For the last few weeks, we've been hearing likeminded murmurs from within the Occupy L.A. camp. Two different organizers told us that legal counsel had been informing protesters that they might be able to claim "squatter's rights" in the face of eviction threat. (We've called a few lawyers to test the feasibility of that approach.)
For now, L.A. protesters are safe on the dead lawn of City Hall. But this calm can't last forever -- especially if more OWS brethren head over for the winter. Updates to come as city politicians and police squirm their way out of this mess.Update, 10:30 a.m.: Occupy Phoenix is being raided. Three down...
Update, 10:45 a.m.: This is all not to say that the 99 percent won't fight to Occupy however they can. The Village Voice reports that a temporary (?) camp has been set up at Sixth and Canal in New York.

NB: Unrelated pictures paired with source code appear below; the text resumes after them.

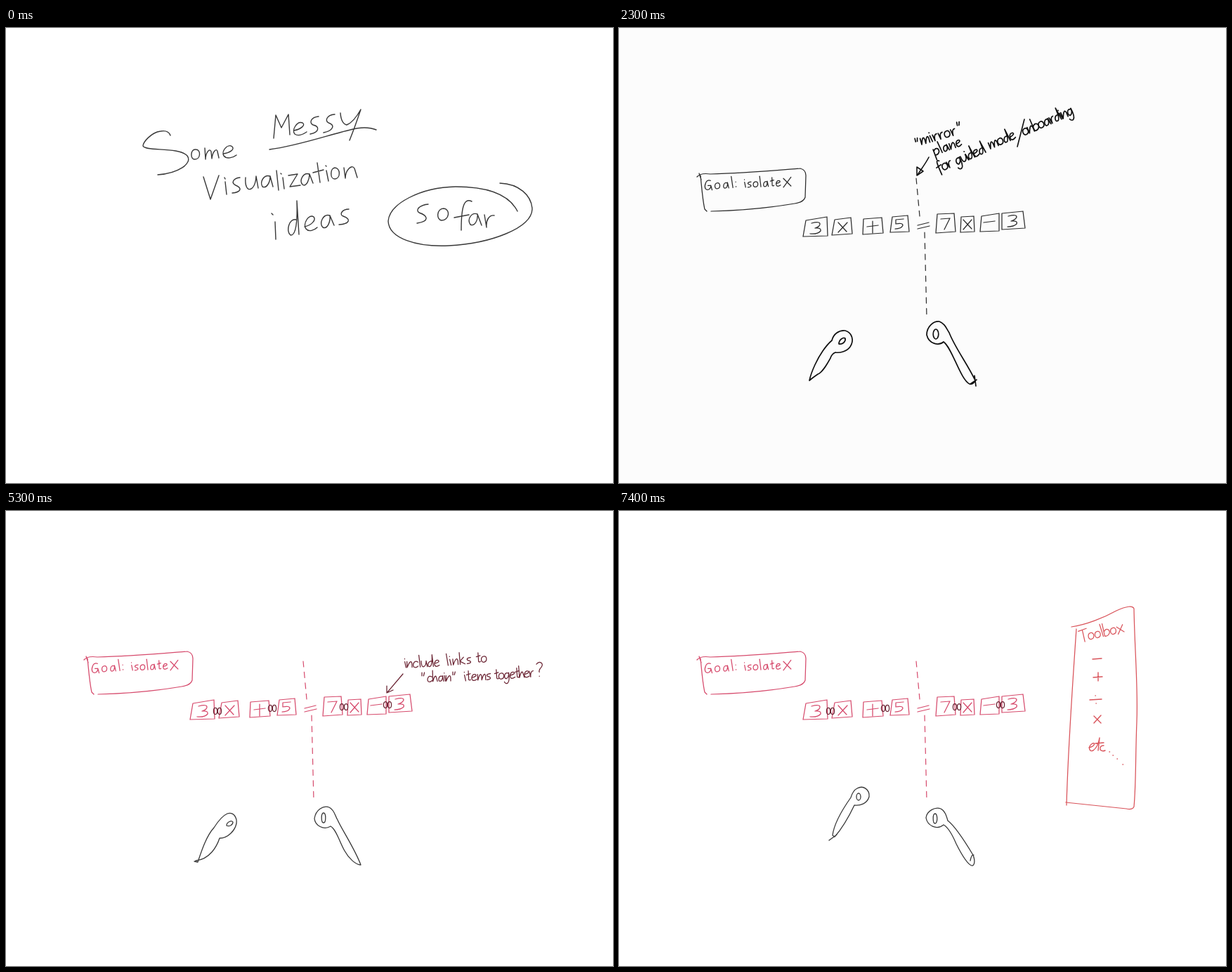
Write an HTML page that moves like this. It is 864x648 px and loops after 8 s.

```html
<!DOCTYPE html>
<html lang="en">
<head>
<meta charset="utf-8">
<title>Visualization ideas</title>
<style>
  html, body { margin: 0; width: 100%; height: 100%; overflow: hidden; background: #fff; }
  svg { display: block; width: 100vw; height: 100vh; }
  path { fill: none; stroke-linecap: round; stroke-linejoin: round; vector-effect: non-scaling-stroke; }
</style>
</head>
<body>
<svg id="stage" viewBox="0 0 864 648"></svg>
<script>
const stage = document.getElementById('stage');
const INK = '#383838', BLACK = '#101010', PINK = '#d64a6c', WINE = '#6a2332', RED = '#d9535a';

// Pen letters: advance width and strokes, baseline at 0, x-height 6.
const LETTERS = {
  a: [6, 'M5-5C1-8-1 0 2 0Q5 0 5-6L6 0'],
  b: [5, 'M0-12L0 0M0-4C3-8 6-5 5-2Q3 1 0 0'],
  c: [5, 'M5-5C1-8-1-2 1 0Q3 1 5-1'],
  d: [6, 'M5-5C1-7-1 0 2 0Q5 0 5-12L6 0'],
  e: [5, 'M0-3Q6-4 4-6Q1-7 0-3Q0 2 5-1'],
  f: [5, 'M5-10C2-13 2-8 2 3M0-5L5-6'],
  g: [6, 'M5-5C1-8-1-1 2 0Q5-1 5-6C6 7 1 6 0 3'],
  h: [5, 'M0-12L0 0Q3-9 4-4L5 0'],
  i: [1, 'M0-6L1 0M0-9L0-8.7'],
  k: [5, 'M0-12L0 0M4-7L0-3L5 0'],
  l: [1, 'M0-12L1 0'],
  m: [8, 'M0-6L0 0Q3-9 4-4L4 0Q7-9 8-4L8 0'],
  n: [5, 'M0-6L0 0Q4-9 5-4L5 0'],
  o: [5, 'M3-6C-1-6-1 0 2 0C6 0 6-6 3-6'],
  p: [5, 'M0-6L0 5M0-4C3-8 6-5 5-2Q3 1 0 0'],
  r: [4, 'M0-6L1 0Q1-6 4-6'],
  s: [4, 'M4-6C0-6-1-4 2-3C5-2 4 0 0 0'],
  t: [4, 'M2-10L2-1Q3 0 4-1M0-6L4-7'],
  u: [5, 'M0-6Q0 0 2 0Q5-1 5-6L6 0'],
  x: [6, 'M0-6L6 0M6-7L0 1'],
  G: [7, 'M6-9C1-11-1-4 0-1C2 2 6 0 6-4L3-4M6-4L7 1'],
  T: [7, 'M0-10L8-11M4-10L4 1'],
  ':': [1, 'M0-6L0-5.7M0-1L0-.7'],
  '"': [3, 'M0-10L0-6M3-10L2-6'],
  '?': [5, 'M0-12C3-16 8-13 5-9Q2-6 3-4M3 0L3 .3'],
};

function path(parent, d, color, width = 1.25, extra = {}) {
  const el = document.createElementNS('http://www.w3.org/2000/svg', 'path');
  const attrs = { d, stroke: color, 'stroke-width': width, ...extra };
  for (const key in attrs) el.setAttribute(key, attrs[key]);
  parent.append(el);
}

function group(label) {
  const el = document.createElementNS('http://www.w3.org/2000/svg', 'g');
  el.setAttribute('aria-label', label);
  stage.append(el);
  return el;
}

// Spaces the letters of a word evenly along a baseline.
function write(parent, word, x1, y1, x2, y2, size, color, width) {
  const chars = [...word];
  const ink = chars.reduce((sum, c) => sum + LETTERS[c][0] * size, 0);
  const gap = (Math.hypot(x2 - x1, y2 - y1) - ink) / Math.max(1, chars.length - 1);
  const angle = Math.atan2(y2 - y1, x2 - x1) * 180 / Math.PI;
  let at = 0;
  for (const c of chars) {
    const transform = `translate(${x1} ${y1}) rotate(${angle}) translate(${at}) scale(${size})`;
    path(parent, LETTERS[c][1], color, width, { transform });
    at += LETTERS[c][0] * size + gap;
  }
}

const oval = (x, y, rx, ry) =>
  `M${x - rx} ${y}a${rx} ${ry} 0 1 1 ${2 * rx} 0a${rx} ${ry} 0 1 1 ${-2 * rx} 0`;

function titleCard() {
  const g = group('Some messy visualization ideas so far');
  [
    // Some
    'M234 153Q231 145 220 147C206 149 195 163 195 168C198 176 246 169 258 182C266 193 245 207 216 209',
    'M270 173C262 172 262 188 269 187C277 187 278 173 270 173M283 171L284 187C284 178 290 170 292 176L293 186C294 176 300 170 301 176L303 185',
    'M309 179C318 178 326 173 322 169C315 164 306 176 310 182C314 187 323 185 328 181',
    // Messy
    'M381 157L384 124L392 142L402 123L404 152M410 146C420 144 427 138 422 135C414 132 406 146 411 151C415 154 422 152 428 148',
    'M445 126C434 127 431 135 437 138C446 140 447 148 433 151M468 123C456 124 454 132 459 135C469 138 466 146 452 149',
    'M476 121Q477 136 485 138Q495 134 505 116Q497 140 489 160M375 173C415 168 460 152 490 145Q512 139 527 145',
    // visualization
    'M281 212L291 244L303 210M312 219L314 237M311 213l1 2M333 213C323 214 320 221 327 224C337 228 334 234 322 235',
    'M341 213C340 224 343 232 349 229C354 226 356 217 356 211L359 228M376 211C367 208 361 219 365 226C371 229 376 220 376 211L380 226',
    'M385 203L388 231M394 213L396 229M391 207l1 1M402 210L415 208L404 226L419 224M432 208C423 205 417 217 422 223C428 227 432 215 432 208L437 221',
    'M443 192L447 220M437 206L452 202M456 203L459 218M455 196l1 1M468 199C461 200 461 215 468 215C477 214 476 199 468 199M481 199L483 214C483 203 492 193 496 200L500 213',
    // ideas
    'M383 276L384 301M378 264l2 2M413 273C403 270 398 290 405 295C413 296 415 275 414 246L417 294M425 283C434 281 442 274 438 269C431 264 422 279 427 286C431 291 439 288 443 284',
    'M461 267C451 264 445 279 451 284C458 287 462 275 461 267L467 281M488 258C478 258 474 266 480 268C492 272 489 279 474 280',
    // so far
    'M601 251C589 252 582 259 588 263C600 267 604 275 585 278M623 257C613 257 612 273 620 274C631 274 633 258 623 257',
    'M663 247C651 241 648 258 648 288M638 270L659 266M671 265C662 262 656 273 661 280C667 283 672 274 671 265L677 281M681 266L684 284C683 273 688 266 695 267',
    'M728 261C715 235 680 226 640 226C590 227 546 250 544 275C545 300 585 312 630 310C690 307 748 285 749 258C748 238 730 222 703 221',
  ].forEach(d => path(g, d, INK, 1.4));
  return g;
}

function equation(color, chained) {
  const g = group('Goal: isolate x. 3x + 5 = 7x - 3');
  path(g, 'M111 212Q116 206 130 208C175 207 220 203 258 200Q266 202 266 210L265 241Q263 248 250 250C215 256 170 260 131 261M114 207L117 216M116 210C118 230 119 245 122 258L125 261', color);
  write(g, 'Goal:', 123, 230, 168, 227, 1.35, color);
  write(g, 'isolate', 179, 227, 230, 225, 1.25, color);
  write(g, 'x', 234, 225, 248, 225, 1.8, color);
  [
    'M266 274L296 269L297 296L262 297ZM307 273L330 270L332 293L303 295Z',
    'M348 272L374 270L376 292L347 294ZM389 269L411 267L413 290L386 291Z',
    'M453 265L477 264L479 290L451 292ZM487 269L505 268L506 290L486 291Z',
    'M516 268L541 264L541 289L514 290ZM545 264L575 261L578 285L545 287Z',
    'M274 278Q286 275 286 279Q286 283 279 285Q288 284 287 289Q283 294 272 293M312 277L324 290M325 277L312 291',
    'M353 283L369 281M361 275L361 292M405 272L394 273L394 279Q404 277 404 281Q402 286 393 286',
    'M425 281L441 277M425 286L442 282M458 272L471 271L463 287M490 273L502 286M502 273L490 287',
    'M519 277L535 275M554 268Q566 265 566 269Q565 273 558 275Q568 274 566 279Q562 283 553 283',
  ].forEach(d => path(g, d, color));
  path(g, 'M423 214L428 268M435 291L438 412', color, 1.2, { 'stroke-dasharray': '8 7.5' });
  if (chained) {
    for (const [x, y] of [[301, 285], [379, 281], [481, 279], [543, 276]])
      path(g, oval(x - 3, y, 2.6, 4.5) + oval(x + 3, y, 2.6, 4.5), WINE);
  }
  return g;
}

function mirrorScene() {
  const g = equation('#2a2a2a', false);
  const note = (...args) => write(g, ...args, BLACK, 1.7);
  note('"', 424, 169, 428, 168, 1.2);
  note('mirror', 431, 166, 480, 152, 1.5);
  note('"', 483, 146, 488, 145, 1.2);
  note('plane', 450, 181, 488, 167, 1.4);
  note('for', 455, 206, 475, 197, 1.5);
  note('guided', 481, 195, 522, 177, 1.5);
  note('mode', 529, 172, 565, 157, 1.5);
  note('onboarding', 577, 153, 648, 122, 1.5);
  path(g, 'M567 169L577 130M441 184C437 192 431 200 425 209', BLACK, 1.6);
  path(g, 'M424 198L424 210L433 204Z', BLACK, 1.6);
  path(g, 'M308 462Q303 464 301 470C296 479 290 490 283 493Q277 497 271 502C274 488 283 470 290 460Q297 450 303 445C305 436 313 430 322 431C332 434 335 445 329 454C324 461 314 463 308 462' +
    'M313 450C313 444 319 440 322 442C323 447 318 451 313 450', BLACK, 1.7);
  path(g, 'M462 447C455 453 441 450 438 437C438 425 448 417 456 418C464 421 466 428 470 434C478 455 497 480 507 502Q504 508 499 507C486 501 474 455 462 447M506 495L508 510M500 507L509 501' +
    oval(451, 436, 3.8, 7), BLACK, 1.7);
  return g;
}

function chainScene() {
  const g = equation(PINK, true);
  const note = (...args) => write(g, ...args, WINE, 1.25);
  note('include', 568, 223, 617, 221, 1.4);
  note('links', 628, 220, 662, 217, 1.4);
  note('to', 670, 216, 684, 215, 1.4);
  note('"', 592, 242, 596, 242, 1.2);
  note('chain', 600, 243, 633, 242, 1.3);
  note('"', 636, 240, 640, 240, 1.1);
  note('items', 653, 242, 690, 240, 1.4);
  note('together', 696, 240, 751, 236, 1.4);
  note('?', 755, 235, 763, 235, 1.4);
  path(g, 'M565 232L543 258M542 249L542 259L551 255', WINE);
  path(g, 'M315 431C325 428 329 438 328 445C326 455 316 466 304 466C300 478 290 496 270 498M268 499L273 500C278 485 285 463 296 451C303 440 308 434 315 431' +
    'M314 448C314 443 321 440 323 443C323 447 318 450 314 448', INK, 1.3);
  path(g, 'M462 449C452 455 440 448 439 438C441 425 452 419 460 422C468 426 468 434 472 440C477 452 496 480 505 504C498 504 488 495 482 484C475 472 470 453 462 449' +
    oval(452, 437, 2.8, 7), INK, 1.3);
  return g;
}

function toolboxScene() {
  const g = equation(PINK, true);
  path(g, 'M644 165C665 162 690 152 708 142Q730 132 733 139C734 200 739 250 737 300C735 350 736 390 733 421Q731 426 722 424L636 415M651 168C646 240 639 340 637 419', RED);
  write(g, 'Toolbox', 657, 186, 719, 172, 1.5, RED);
  // "etc" in joined script
  path(g, 'M669 337C678 335 678 329 674 331C667 335 669 344 675 341Q682 336 684 323L682 341M678 331L690 330M690 334Q684 334 685 340Q688 343 692 341', RED, 1.4);
  path(g, 'M674 211L687 210M675 237L688 236M682 230L682 242M670 269L687 268M678 263l.3 0M679 274l.3 0M676 292L686 302M686 291L676 302' +
    'M698 343l.5 0M703 348l.5 0M709 353l.5 0M717 361l.5 0', RED, 1.4);
  path(g, 'M339 395C348 390 357 397 356 407C353 417 343 420 335 419C325 440 315 455 307 464L304 462C306 445 318 425 330 408Q333 398 339 395M310 461L299 469' +
    oval(341, 407, 3, 5), INK, 1.3);
  path(g, 'M462 447C452 455 439 448 437 437C438 427 450 421 458 424C464 427 466 434 468 441C480 450 498 480 504 490C508 500 505 506 502 505C496 503 488 490 480 474C474 460 468 450 462 447M500 498Q502 488 505 490' +
    oval(450, 438, 2.8, 7), INK, 1.3);
  return g;
}

const LOOP = 8000;
const scenes = [
  { start: 0, view: titleCard(), paper: '#fff' },
  { start: 500, view: mirrorScene(), paper: '#fcfcfc' },
  { start: 3500, view: chainScene(), paper: '#fff' },
  { start: 6500, view: toolboxScene(), paper: '#fff' },
];

const begin = performance.now();
function draw(now) {
  const time = Math.max(0, now - begin) % LOOP;
  const current = scenes.findLast(scene => time >= scene.start);
  for (const scene of scenes) scene.view.style.display = scene === current ? '' : 'none';
  stage.style.background = current.paper;
  requestAnimationFrame(draw);
}
draw(begin);
</script>
</body>
</html>
```
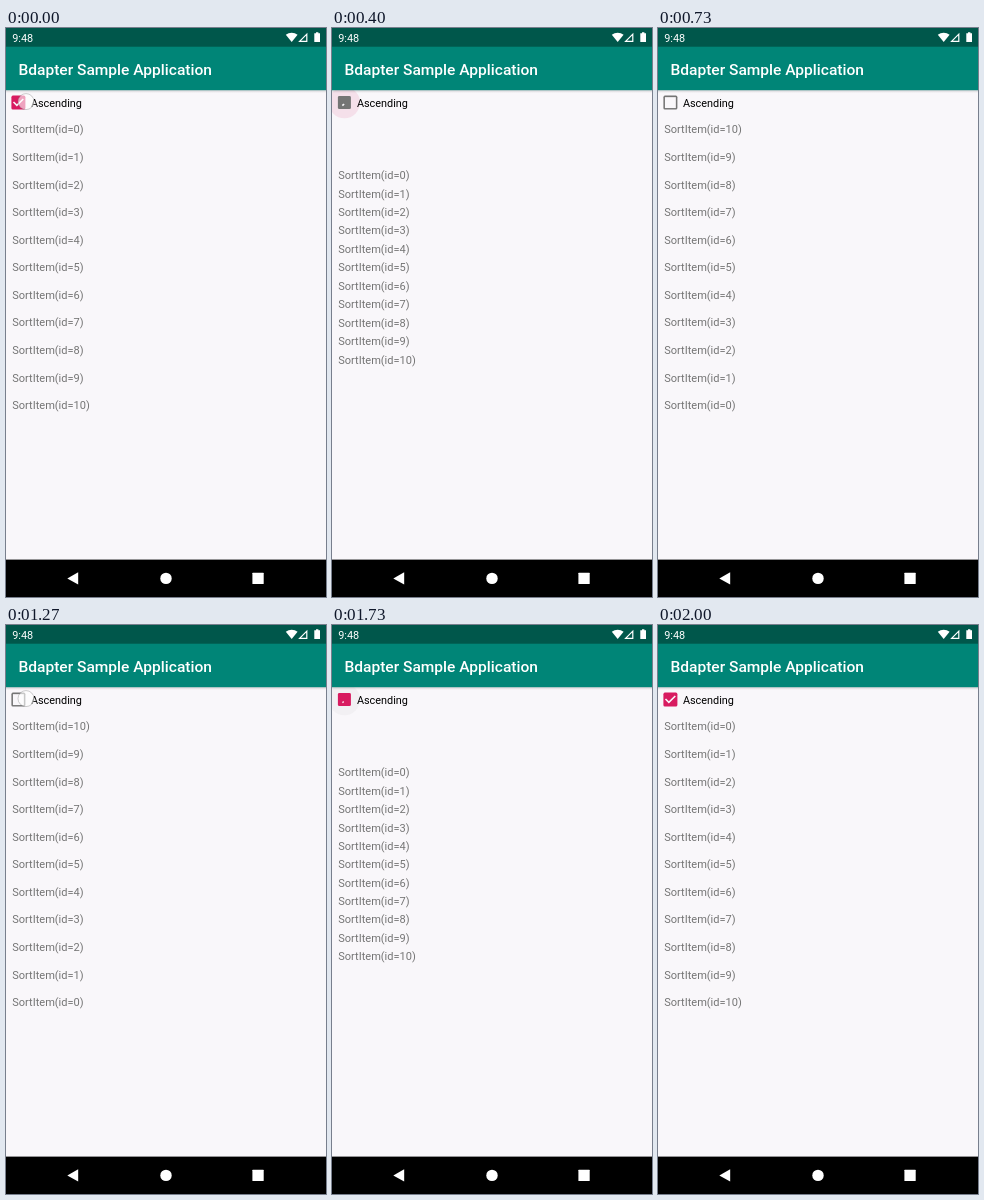
An HTML page for the animation above (2.07 s loop, 320 px wide and 569 px high).

```html
<!DOCTYPE html>
<html lang="en">
<head>
<meta charset="utf-8">
<title>Sorted list</title>
<style>
  html, body { margin: 0; width: 100%; height: 100%; overflow: hidden; background: #f9f7fa; }
  svg { display: block; width: 100%; height: 100%; font-family: Roboto, sans-serif; }
</style>
</head>
<body>
<svg viewBox="0 0 320 569">
  <defs>
    <linearGradient id="shade" x2="0" y2="1">
      <stop offset="0" stop-color="#000" stop-opacity=".16"/>
      <stop offset="1" stop-color="#000" stop-opacity="0"/>
    </linearGradient>
  </defs>
  <rect width="320" height="569" fill="#f9f7fa"/>

  <circle id="ripple" cx="12.4" cy="74.6"/>
  <g id="box">
    <rect id="frame" x="3" y="3" width="18" height="18" rx="2"/>
    <rect id="hole" fill="#f9f7fa"/>
    <path id="check" fill="none" stroke="#faf8fb" stroke-width="2"/>
  </g>
  <text x="24.9" y="79.2" font-size="10.89">Ascending</text>
  <circle id="touch" cx="20" cy="73.6" r="8" fill="#fff" fill-opacity=".6" stroke="#777" stroke-opacity=".45" stroke-width=".8"/>
  <g id="list" font-size="11.05" fill="#757575"></g>

  <rect y="62" width="320" height="3" fill="url(#shade)"/>
  <rect width="320" height="62.2" fill="#008577"/>
  <rect width="320" height="18.7" fill="#00574b"/>
  <g fill="#fff">
    <text x="6.2" y="13.6" font-size="10.9">9:48</text>
    <text x="12.4" y="46.7" font-size="15.56" font-weight="500">Bdapter Sample Application</text>
    <path d="M285.7 14 279.8 6.8A9.5 9.5 0 0 1 291.6 6.8Z"/>
    <path d="M300.8 6.2V13.4H293.6Z" fill="none" stroke="#fff" stroke-width="1.2"/>
    <path d="M308.3 5.3H310V4.3H312.4V5.3H314V14H308.3Z"/>
  </g>

  <rect y="531.6" width="320" height="37.4"/>
  <g fill="#fff">
    <path d="M61.3 550.4 72.2 544.2V556.6Z"/>
    <circle cx="160" cy="550.4" r="5.7"/>
    <rect x="246.4" y="544.8" width="11.3" height="11.3" rx=".5"/>
  </g>
</svg>
<script>
const LOOP = 2070, STEP = 200 / 3, SECOND_TAP = 19;
const PINK = [216, 27, 96], GREY = [117, 117, 117];
const ROWS = 11, PITCH = 27.57, MIDDLE = 243.3;

const byId = id => document.getElementById(id);
const clamp = x => Math.min(1, Math.max(0, x));
const easeOut = x => 1 - (1 - clamp(x)) ** 2;
const easeBoth = x => (1 - Math.cos(Math.PI * clamp(x))) / 2;
const mix = (a, b, p) => `rgb(${a.map((v, i) => Math.round(v + (b[i] - v) * p))})`;
const set = (el, attrs) => {
  for (const key in attrs) el.setAttribute(key, attrs[key]);
};

const rows = Array.from({ length: ROWS }, (_, id) => {
  const row = document.createElementNS("http://www.w3.org/2000/svg", "text");
  row.textContent = `SortItem(id=${id})`;
  set(row, { x: 6.2 });
  byId("list").append(row);
  return row;
});

function drawList(order) {
  rows.forEach((row, id) => set(row, { y: MIDDLE + (id - 5) * PITCH * order }));
}

// hole and tick run from 0 (closed) to 1 (full)
function drawBox(hole, tick, color, scale) {
  const size = 14 * hole, corner = 12 - size / 2;
  set(byId("box"), { transform: `translate(12.4 74.6) scale(${0.778 * scale}) translate(-12 -12)` });
  set(byId("frame"), { fill: color });
  set(byId("hole"), { x: corner, y: corner, width: size, height: size });
  const left = 4.3 * tick, right = 8.3 * tick;
  set(byId("check"), {
    d: tick > 0 ? `M${10 - left} ${15.6 - left}L10 15.6L${10 + right} ${15.6 - right}` : ""
  });
}

function drawTap(step, color) {
  const grow = easeOut((step - 0.5) / 3.5);
  const fade = clamp((8 - step) / 3);
  set(byId("ripple"), { r: 15.6 * grow, fill: color, "fill-opacity": 0.15 * fade });
  set(byId("touch"), { opacity: step < 6 ? 1 : 0 });
}

function draw(time) {
  const tick = Math.floor(time / STEP + 0.051);
  const turnOff = tick < SECOND_TAP;
  const step = turnOff ? tick : tick - SECOND_TAP;
  const age = (step - 4) * STEP;
  const [from, to] = turnOff ? [PINK, GREY] : [GREY, PINK];

  const moved = easeBoth((turnOff ? (step - 5) * STEP : 33 + (step - 5) * 75) / 250);
  drawList(turnOff ? 1 - 2 * moved : 2 * moved - 1);

  const hole = turnOff ? easeOut((age - 150) / 300) : clamp(1 - age / 133) ** 1.5;
  const check = turnOff ? clamp(1 - age / 166) : easeOut((age - 185) / 275);
  const dip = step < 5 ? 0 : clamp((10 - step) / 3);
  drawBox(hole, check, mix(from, to, clamp(age / 90)), 1 - 0.07 * dip);

  drawTap(step, mix(from, from, 0));
}

function loop() {
  draw(performance.now() % LOOP);
  requestAnimationFrame(loop);
}
loop();
</script>
</body>
</html>
```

Knowing the determination at the core of the L.A. group, we'd predict something to that effect, were we to get swept off the City Hall lawn.
Update: LAPD Chief Charlie Beck tells the Los Angeles Times that the Occupy L.A. camp is "not sustainable ecologically and it's only going to get worse and worse. We need to find either a different location or a different medium for them to use."
He seems to think Occupy organizers may be willing to uproot themselves, though we've never gotten anywhere near that impression. Still, the Times paraphrases Beck as claiming protesters are working with him on "a timeline for closing down the camp." More from the interview:
He declined to discuss specifics but told The Times he hopes the Occupy L.A. encampment will be dismantled without the confrontations seen in Oakland, New York and elsewhere.
Members of the Occupy L.A. camp -- which has commandeered the City Hall lawn for weeks -- police, and city officials are scheduled to meet Tuesday for the latest in a series of negotiations, Beck said. "I expect it will be a long one," he said.
Negotiations, sure. We know how those occupiers love to talk. But compromise? Highly unlikely. If the chief pulls that one off, somehow convincing campers it was their idea -- all the while avoiding the public outcry the NYPD inspired last night -- he'll be the hero of every politician and law-enforcement entity in the country.